Your assignment :: When you restate the records, do so word for word and omit any picture they contain.

Given entries ::
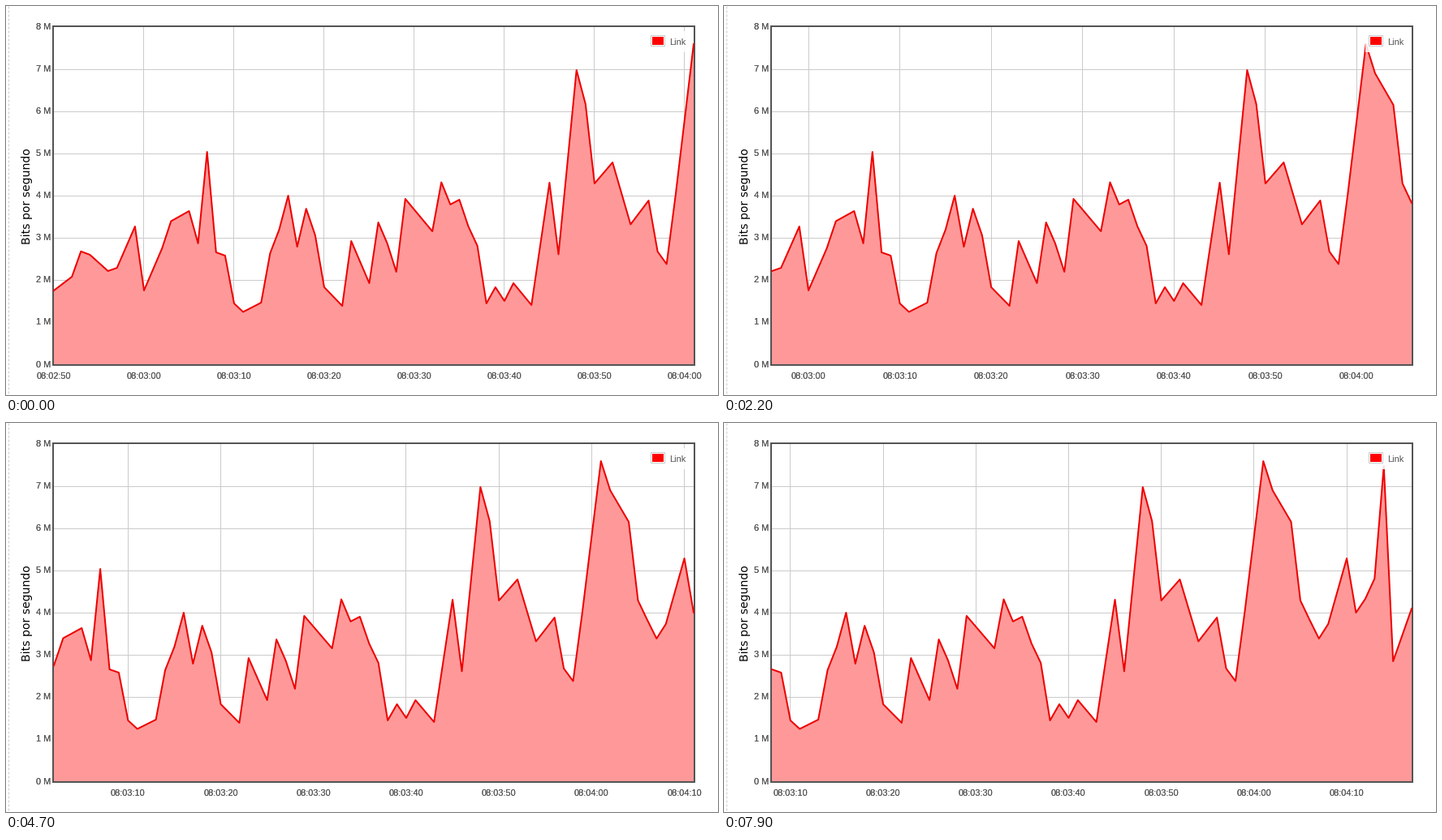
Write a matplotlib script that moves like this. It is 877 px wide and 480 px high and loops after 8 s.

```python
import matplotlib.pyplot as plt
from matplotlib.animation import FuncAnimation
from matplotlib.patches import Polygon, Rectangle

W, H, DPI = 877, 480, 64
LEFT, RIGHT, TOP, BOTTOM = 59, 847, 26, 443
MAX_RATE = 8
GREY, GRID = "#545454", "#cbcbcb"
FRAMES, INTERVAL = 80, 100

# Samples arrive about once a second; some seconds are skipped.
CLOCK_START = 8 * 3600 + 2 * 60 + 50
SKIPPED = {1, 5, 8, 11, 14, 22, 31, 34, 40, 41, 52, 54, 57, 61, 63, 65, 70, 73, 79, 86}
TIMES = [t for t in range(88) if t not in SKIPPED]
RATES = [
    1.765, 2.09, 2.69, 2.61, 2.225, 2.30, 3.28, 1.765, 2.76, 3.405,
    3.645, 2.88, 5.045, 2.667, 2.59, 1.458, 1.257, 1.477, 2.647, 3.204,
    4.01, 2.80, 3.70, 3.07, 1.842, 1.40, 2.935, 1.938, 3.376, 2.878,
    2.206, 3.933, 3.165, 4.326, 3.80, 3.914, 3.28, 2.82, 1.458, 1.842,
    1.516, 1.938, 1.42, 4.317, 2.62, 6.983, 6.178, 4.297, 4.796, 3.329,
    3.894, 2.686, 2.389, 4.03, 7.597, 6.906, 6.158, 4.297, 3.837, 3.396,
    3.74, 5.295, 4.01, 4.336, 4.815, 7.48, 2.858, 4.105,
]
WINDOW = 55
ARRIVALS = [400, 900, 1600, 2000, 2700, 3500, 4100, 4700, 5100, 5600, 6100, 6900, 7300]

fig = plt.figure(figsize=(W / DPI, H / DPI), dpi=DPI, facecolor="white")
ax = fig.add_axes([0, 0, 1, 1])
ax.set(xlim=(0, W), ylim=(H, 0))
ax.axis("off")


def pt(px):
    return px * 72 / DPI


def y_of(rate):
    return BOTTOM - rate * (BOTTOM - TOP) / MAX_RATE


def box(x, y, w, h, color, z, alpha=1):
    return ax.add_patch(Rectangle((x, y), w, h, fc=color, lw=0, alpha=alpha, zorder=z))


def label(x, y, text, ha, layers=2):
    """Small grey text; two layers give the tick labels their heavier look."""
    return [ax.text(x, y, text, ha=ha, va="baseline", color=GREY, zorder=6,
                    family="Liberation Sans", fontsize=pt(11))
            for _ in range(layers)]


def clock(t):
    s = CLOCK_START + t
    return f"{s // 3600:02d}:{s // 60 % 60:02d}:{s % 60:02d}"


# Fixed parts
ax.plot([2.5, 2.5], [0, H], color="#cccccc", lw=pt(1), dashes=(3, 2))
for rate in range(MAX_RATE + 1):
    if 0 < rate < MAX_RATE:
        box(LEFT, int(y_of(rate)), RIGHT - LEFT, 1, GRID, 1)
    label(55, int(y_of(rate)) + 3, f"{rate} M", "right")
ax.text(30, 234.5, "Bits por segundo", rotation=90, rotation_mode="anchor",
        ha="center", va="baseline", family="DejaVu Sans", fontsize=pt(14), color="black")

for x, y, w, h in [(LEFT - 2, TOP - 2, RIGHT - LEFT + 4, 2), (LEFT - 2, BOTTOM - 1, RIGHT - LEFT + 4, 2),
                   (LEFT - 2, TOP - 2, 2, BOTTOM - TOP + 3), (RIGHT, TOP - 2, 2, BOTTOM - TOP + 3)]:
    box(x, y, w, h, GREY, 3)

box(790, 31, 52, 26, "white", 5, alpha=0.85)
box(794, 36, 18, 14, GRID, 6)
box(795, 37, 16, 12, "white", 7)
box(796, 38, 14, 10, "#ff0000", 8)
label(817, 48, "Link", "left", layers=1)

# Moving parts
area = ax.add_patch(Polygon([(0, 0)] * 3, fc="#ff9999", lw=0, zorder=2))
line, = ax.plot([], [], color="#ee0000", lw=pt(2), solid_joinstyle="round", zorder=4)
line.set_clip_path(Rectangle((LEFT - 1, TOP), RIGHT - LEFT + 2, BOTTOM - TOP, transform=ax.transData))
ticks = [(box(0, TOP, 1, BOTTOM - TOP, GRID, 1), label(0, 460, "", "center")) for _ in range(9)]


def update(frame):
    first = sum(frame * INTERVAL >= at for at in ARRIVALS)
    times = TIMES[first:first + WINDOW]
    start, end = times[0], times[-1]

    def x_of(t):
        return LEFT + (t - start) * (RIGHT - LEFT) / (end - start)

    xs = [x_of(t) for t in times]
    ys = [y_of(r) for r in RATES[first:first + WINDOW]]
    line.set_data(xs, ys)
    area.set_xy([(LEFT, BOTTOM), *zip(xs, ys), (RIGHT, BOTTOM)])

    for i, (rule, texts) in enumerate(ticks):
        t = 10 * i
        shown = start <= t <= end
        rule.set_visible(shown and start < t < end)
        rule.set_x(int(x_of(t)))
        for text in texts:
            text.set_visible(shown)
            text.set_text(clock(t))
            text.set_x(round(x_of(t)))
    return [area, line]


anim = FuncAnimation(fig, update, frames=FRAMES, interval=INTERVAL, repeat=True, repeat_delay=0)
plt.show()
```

Completed task ::
Write a matplotlib script that moves like this. It is 877 px wide and 480 px high and loops after 8 s.

```python
import matplotlib.pyplot as plt
from matplotlib.animation import FuncAnimation
from matplotlib.patches import Polygon, Rectangle

W, H, DPI = 877, 480, 64
LEFT, RIGHT, TOP, BOTTOM = 59, 847, 26, 443
MAX_RATE = 8
GREY, GRID = "#545454", "#cbcbcb"
FRAMES, INTERVAL = 80, 100

# Samples arrive about once a second; some seconds are skipped.
CLOCK_START = 8 * 3600 + 2 * 60 + 50
SKIPPED = {1, 5, 8, 11, 14, 22, 31, 34, 40, 41, 52, 54, 57, 61, 63, 65, 70, 73, 79, 86}
TIMES = [t for t in range(88) if t not in SKIPPED]
RATES = [
    1.765, 2.09, 2.69, 2.61, 2.225, 2.30, 3.28, 1.765, 2.76, 3.405,
    3.645, 2.88, 5.045, 2.667, 2.59, 1.458, 1.257, 1.477, 2.647, 3.204,
    4.01, 2.80, 3.70, 3.07, 1.842, 1.40, 2.935, 1.938, 3.376, 2.878,
    2.206, 3.933, 3.165, 4.326, 3.80, 3.914, 3.28, 2.82, 1.458, 1.842,
    1.516, 1.938, 1.42, 4.317, 2.62, 6.983, 6.178, 4.297, 4.796, 3.329,
    3.894, 2.686, 2.389, 4.03, 7.597, 6.906, 6.158, 4.297, 3.837, 3.396,
    3.74, 5.295, 4.01, 4.336, 4.815, 7.48, 2.858, 4.105,
]
WINDOW = 55
ARRIVALS = [400, 900, 1600, 2000, 2700, 3500, 4100, 4700, 5100, 5600, 6100, 6900, 7300]

fig = plt.figure(figsize=(W / DPI, H / DPI), dpi=DPI, facecolor="white")
ax = fig.add_axes([0, 0, 1, 1])
ax.set(xlim=(0, W), ylim=(H, 0))
ax.axis("off")


def pt(px):
    return px * 72 / DPI


def y_of(rate):
    return BOTTOM - rate * (BOTTOM - TOP) / MAX_RATE


def box(x, y, w, h, color, z, alpha=1):
    return ax.add_patch(Rectangle((x, y), w, h, fc=color, lw=0, alpha=alpha, zorder=z))


def label(x, y, text, ha, layers=2):
    """Small grey text; two layers give the tick labels their heavier look."""
    return [ax.text(x, y, text, ha=ha, va="baseline", color=GREY, zorder=6,
                    family="Liberation Sans", fontsize=pt(11))
            for _ in range(layers)]


def clock(t):
    s = CLOCK_START + t
    return f"{s // 3600:02d}:{s // 60 % 60:02d}:{s % 60:02d}"


# Fixed parts
ax.plot([2.5, 2.5], [0, H], color="#cccccc", lw=pt(1), dashes=(3, 2))
for rate in range(MAX_RATE + 1):
    if 0 < rate < MAX_RATE:
        box(LEFT, int(y_of(rate)), RIGHT - LEFT, 1, GRID, 1)
    label(55, int(y_of(rate)) + 3, f"{rate} M", "right")
ax.text(30, 234.5, "Bits por segundo", rotation=90, rotation_mode="anchor",
        ha="center", va="baseline", family="DejaVu Sans", fontsize=pt(14), color="black")

for x, y, w, h in [(LEFT - 2, TOP - 2, RIGHT - LEFT + 4, 2), (LEFT - 2, BOTTOM - 1, RIGHT - LEFT + 4, 2),
                   (LEFT - 2, TOP - 2, 2, BOTTOM - TOP + 3), (RIGHT, TOP - 2, 2, BOTTOM - TOP + 3)]:
    box(x, y, w, h, GREY, 3)

box(790, 31, 52, 26, "white", 5, alpha=0.85)
box(794, 36, 18, 14, GRID, 6)
box(795, 37, 16, 12, "white", 7)
box(796, 38, 14, 10, "#ff0000", 8)
label(817, 48, "Link", "left", layers=1)

# Moving parts
area = ax.add_patch(Polygon([(0, 0)] * 3, fc="#ff9999", lw=0, zorder=2))
line, = ax.plot([], [], color="#ee0000", lw=pt(2), solid_joinstyle="round", zorder=4)
line.set_clip_path(Rectangle((LEFT - 1, TOP), RIGHT - LEFT + 2, BOTTOM - TOP, transform=ax.transData))
ticks = [(box(0, TOP, 1, BOTTOM - TOP, GRID, 1), label(0, 460, "", "center")) for _ in range(9)]


def update(frame):
    first = sum(frame * INTERVAL >= at for at in ARRIVALS)
    times = TIMES[first:first + WINDOW]
    start, end = times[0], times[-1]

    def x_of(t):
        return LEFT + (t - start) * (RIGHT - LEFT) / (end - start)

    xs = [x_of(t) for t in times]
    ys = [y_of(r) for r in RATES[first:first + WINDOW]]
    line.set_data(xs, ys)
    area.set_xy([(LEFT, BOTTOM), *zip(xs, ys), (RIGHT, BOTTOM)])

    for i, (rule, texts) in enumerate(ticks):
        t = 10 * i
        shown = start <= t <= end
        rule.set_visible(shown and start < t < end)
        rule.set_x(int(x_of(t)))
        for text in texts:
            text.set_visible(shown)
            text.set_text(clock(t))
            text.set_x(round(x_of(t)))
    return [area, line]


anim = FuncAnimation(fig, update, frames=FRAMES, interval=INTERVAL, repeat=True, repeat_delay=0)
plt.show()
```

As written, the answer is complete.